We have to work twice as hard in order for us to exist in a space of our own. Yes, we may have a triple threat but if anyone can handle it, it’s us.You may have already heard of her, but Gizelle Messina is a Los Angeles-based makeup artist for M·A·C Cosmetics who is making waves within the trans community. Messina recently was featured in the SHOWTIME documentary More than T and like many trans women, she has overcome challenges and built a powerful platform. (This interview has been edited for clarity.) Wear Your Voice: How did this documentary first come about for you and what were your thoughts going into it? Gizelle Messina: The documentary was a project created by M·A·C to continue its passion for people who don’t have a voice. M·A·C already had a campaign that started in 1994 to help support men, women and children with HIV. $1.8 million out of that fund was used for the documentary.
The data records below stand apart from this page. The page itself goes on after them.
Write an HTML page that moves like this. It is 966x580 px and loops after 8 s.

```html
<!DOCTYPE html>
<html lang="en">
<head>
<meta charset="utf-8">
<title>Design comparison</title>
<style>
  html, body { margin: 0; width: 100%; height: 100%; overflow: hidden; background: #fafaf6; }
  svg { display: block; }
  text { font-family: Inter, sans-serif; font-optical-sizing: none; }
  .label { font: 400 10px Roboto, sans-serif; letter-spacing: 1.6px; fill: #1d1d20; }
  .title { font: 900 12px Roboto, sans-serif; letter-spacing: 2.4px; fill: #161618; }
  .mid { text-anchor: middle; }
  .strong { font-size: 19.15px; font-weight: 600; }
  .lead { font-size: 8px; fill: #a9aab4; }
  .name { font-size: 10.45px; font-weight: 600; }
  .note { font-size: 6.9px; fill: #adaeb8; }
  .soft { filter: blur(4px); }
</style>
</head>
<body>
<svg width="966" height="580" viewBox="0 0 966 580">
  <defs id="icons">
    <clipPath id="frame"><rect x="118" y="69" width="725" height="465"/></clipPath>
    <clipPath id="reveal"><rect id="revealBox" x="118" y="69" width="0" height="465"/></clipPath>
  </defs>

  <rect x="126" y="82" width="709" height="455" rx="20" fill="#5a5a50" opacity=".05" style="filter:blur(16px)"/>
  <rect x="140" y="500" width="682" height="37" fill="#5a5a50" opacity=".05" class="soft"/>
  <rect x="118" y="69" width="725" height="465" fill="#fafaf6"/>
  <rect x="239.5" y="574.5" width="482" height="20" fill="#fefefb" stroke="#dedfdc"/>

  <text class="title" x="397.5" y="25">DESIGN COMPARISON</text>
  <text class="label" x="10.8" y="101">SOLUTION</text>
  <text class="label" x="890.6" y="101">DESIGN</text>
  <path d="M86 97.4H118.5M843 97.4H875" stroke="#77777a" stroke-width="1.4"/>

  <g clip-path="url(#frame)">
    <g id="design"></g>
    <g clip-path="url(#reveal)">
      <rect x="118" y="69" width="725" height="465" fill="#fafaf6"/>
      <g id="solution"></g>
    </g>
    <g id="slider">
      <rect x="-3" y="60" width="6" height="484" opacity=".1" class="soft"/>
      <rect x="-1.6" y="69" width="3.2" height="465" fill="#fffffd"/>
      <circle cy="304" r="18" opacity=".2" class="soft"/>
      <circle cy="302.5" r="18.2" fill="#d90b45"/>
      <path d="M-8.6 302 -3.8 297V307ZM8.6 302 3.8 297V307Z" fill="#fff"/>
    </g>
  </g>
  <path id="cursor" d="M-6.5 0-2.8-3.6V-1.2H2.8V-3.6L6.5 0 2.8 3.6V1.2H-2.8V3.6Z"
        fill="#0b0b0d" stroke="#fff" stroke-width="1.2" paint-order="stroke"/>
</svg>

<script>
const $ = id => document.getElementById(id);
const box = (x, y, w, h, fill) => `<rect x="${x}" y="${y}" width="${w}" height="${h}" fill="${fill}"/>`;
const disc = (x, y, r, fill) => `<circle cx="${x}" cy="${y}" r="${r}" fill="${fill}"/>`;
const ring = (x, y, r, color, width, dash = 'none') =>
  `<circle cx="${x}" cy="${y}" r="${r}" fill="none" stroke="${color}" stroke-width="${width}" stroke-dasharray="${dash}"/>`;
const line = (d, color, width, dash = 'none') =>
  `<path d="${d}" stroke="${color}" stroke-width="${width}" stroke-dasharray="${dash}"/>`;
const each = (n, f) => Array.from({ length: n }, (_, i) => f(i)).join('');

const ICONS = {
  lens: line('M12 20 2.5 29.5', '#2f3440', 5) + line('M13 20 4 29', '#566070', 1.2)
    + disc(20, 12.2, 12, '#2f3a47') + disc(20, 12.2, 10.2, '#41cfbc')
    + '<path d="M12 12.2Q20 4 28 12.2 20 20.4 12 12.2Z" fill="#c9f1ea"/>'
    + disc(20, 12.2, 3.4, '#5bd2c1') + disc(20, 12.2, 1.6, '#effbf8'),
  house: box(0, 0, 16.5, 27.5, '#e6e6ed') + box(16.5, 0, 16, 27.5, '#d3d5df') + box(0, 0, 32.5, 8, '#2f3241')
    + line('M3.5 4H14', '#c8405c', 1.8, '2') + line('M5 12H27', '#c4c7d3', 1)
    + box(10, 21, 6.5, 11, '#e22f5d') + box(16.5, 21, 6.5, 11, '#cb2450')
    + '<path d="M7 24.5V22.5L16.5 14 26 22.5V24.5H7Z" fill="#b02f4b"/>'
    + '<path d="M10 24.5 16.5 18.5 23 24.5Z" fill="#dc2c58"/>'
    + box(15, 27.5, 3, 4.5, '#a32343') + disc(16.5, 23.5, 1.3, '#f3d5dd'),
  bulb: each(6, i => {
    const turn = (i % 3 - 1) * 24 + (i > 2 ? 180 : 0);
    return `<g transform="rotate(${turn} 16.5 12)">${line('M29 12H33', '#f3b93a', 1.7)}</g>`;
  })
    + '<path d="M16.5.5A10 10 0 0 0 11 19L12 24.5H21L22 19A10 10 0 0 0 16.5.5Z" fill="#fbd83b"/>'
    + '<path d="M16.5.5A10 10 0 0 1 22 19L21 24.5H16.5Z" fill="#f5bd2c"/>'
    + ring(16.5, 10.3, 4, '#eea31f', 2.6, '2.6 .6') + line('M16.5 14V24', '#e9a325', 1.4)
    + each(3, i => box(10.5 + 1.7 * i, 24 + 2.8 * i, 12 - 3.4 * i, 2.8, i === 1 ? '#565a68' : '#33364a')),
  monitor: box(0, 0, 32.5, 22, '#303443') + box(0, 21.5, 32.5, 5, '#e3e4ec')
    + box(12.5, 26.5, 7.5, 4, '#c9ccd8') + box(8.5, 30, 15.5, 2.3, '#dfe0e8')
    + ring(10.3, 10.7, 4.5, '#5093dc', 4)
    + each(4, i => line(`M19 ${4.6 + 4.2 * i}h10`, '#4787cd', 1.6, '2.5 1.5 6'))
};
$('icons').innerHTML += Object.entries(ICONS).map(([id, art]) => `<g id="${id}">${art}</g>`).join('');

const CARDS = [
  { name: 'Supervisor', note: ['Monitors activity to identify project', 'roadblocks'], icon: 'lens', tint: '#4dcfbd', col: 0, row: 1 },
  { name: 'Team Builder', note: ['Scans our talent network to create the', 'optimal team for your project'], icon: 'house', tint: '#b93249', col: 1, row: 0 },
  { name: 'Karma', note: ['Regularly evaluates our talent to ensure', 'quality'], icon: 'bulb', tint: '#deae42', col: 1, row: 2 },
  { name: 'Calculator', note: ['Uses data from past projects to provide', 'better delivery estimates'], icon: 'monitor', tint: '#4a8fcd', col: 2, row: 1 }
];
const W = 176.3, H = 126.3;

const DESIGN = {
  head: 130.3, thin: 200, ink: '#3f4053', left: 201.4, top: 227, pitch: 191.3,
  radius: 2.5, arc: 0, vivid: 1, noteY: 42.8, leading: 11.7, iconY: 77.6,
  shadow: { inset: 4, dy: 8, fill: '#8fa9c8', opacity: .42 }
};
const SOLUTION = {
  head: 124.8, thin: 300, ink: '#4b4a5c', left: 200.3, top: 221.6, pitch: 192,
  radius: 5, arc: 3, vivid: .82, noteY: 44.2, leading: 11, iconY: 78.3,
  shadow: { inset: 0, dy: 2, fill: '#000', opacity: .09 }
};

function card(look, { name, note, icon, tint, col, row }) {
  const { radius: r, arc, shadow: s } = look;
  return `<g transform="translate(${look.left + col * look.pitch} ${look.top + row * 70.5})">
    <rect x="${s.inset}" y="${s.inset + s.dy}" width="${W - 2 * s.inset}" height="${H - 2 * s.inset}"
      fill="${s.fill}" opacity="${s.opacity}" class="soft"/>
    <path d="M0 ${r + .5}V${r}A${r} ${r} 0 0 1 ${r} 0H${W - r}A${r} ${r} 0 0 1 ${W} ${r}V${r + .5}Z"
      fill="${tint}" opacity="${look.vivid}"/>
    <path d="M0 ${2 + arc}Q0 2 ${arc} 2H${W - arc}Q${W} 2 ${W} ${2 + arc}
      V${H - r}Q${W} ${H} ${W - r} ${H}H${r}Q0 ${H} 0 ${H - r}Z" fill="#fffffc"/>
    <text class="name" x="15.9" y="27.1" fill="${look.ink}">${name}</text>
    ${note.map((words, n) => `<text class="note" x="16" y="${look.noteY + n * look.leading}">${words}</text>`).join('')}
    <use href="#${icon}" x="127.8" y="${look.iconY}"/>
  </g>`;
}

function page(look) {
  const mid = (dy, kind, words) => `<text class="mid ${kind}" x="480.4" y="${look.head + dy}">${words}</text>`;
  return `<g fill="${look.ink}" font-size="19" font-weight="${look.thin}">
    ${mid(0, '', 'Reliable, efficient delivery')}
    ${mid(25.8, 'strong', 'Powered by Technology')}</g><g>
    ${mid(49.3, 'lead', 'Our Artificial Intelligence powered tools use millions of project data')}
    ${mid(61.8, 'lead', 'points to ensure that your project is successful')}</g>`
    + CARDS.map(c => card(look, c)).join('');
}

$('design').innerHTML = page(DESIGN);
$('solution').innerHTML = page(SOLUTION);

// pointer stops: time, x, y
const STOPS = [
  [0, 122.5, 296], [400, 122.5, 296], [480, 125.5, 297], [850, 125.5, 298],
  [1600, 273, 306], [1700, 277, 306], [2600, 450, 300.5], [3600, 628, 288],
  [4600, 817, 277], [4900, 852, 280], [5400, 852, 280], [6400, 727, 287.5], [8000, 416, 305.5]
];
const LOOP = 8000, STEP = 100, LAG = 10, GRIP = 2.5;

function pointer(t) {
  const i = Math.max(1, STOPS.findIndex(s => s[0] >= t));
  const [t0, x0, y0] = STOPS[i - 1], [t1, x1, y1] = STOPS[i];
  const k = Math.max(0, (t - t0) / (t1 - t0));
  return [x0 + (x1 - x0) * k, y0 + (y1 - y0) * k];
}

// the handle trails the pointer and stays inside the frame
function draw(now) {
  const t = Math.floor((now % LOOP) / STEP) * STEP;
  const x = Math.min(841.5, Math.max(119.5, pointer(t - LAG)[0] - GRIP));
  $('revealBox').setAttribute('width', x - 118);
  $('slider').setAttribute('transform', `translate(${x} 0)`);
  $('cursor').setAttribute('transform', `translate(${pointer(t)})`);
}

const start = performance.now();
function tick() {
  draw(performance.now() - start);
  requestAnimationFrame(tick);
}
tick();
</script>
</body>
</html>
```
I saw a flyer posted in the break room and I had to meditate on it because I wasn’t sure if I wanted to go through with it. I wanted to make sure there wouldn’t be a lot of heavy editing because I wanted to make sure it was my voice. WYV: Being a visible trans woman can be hard for many. How did you find the courage to step into your own truth and live authentically? GM: It’s something that I still battle every day. For me it was almost like boot camp being that I had to transition while managing a store in Century City. It was tough but it definitely helped me thicken my skin more than it already was just from growing up and not being able to identify [as] who I was. Having to go to work every day and claiming my authentic self and demanding that people respect me for who I was, helped [me] curate strength. Even today, when I leave my home I get anxiety. We never know what’s going to happen when we’re out there. But I would rather go out in the street and take that chance; just going out and demanding your respect. You may not agree with it but I’m walking. Being a black trans woman, it’s imbedded in us because of the type of community we are in.
What keeps other Peakies of color coming back again and again? How did other people of color navigate and negotiate the show’s overwhelming whiteness?It was the summer of 1998 when I was first introduced to David Lynch and Mark Frost’s strange little town of Twin Peaks. I was already a huge Lynch fan, but Twin Peaks was a horse of a different color. It changed the landscape of pulp television and elevated it to art. More importantly, it was the first time that family violence — and in particular childhood sexual abuse — was ever discussed openly on prime time TV in a white middle class context, removing it from the narrative that only the poor and racial minorities were the perpetrators of these kinds of crimes. It was groundbreaking work. As the decades have gone by, Twin Peaks has managed to keep my attention, and with each viewing of the show and its prequel film, Fire Walk With Me my obsession with the town and Laura Palmer’s story has only grown.
The premise was ever so promising: Instead of focusing on the stories of rock stars, Showtime’s Roadies puts the backstage members of the crew center stage. Helmed by Cameron Crowe, I imagined a music-driven dramedy and the kind of thoughtful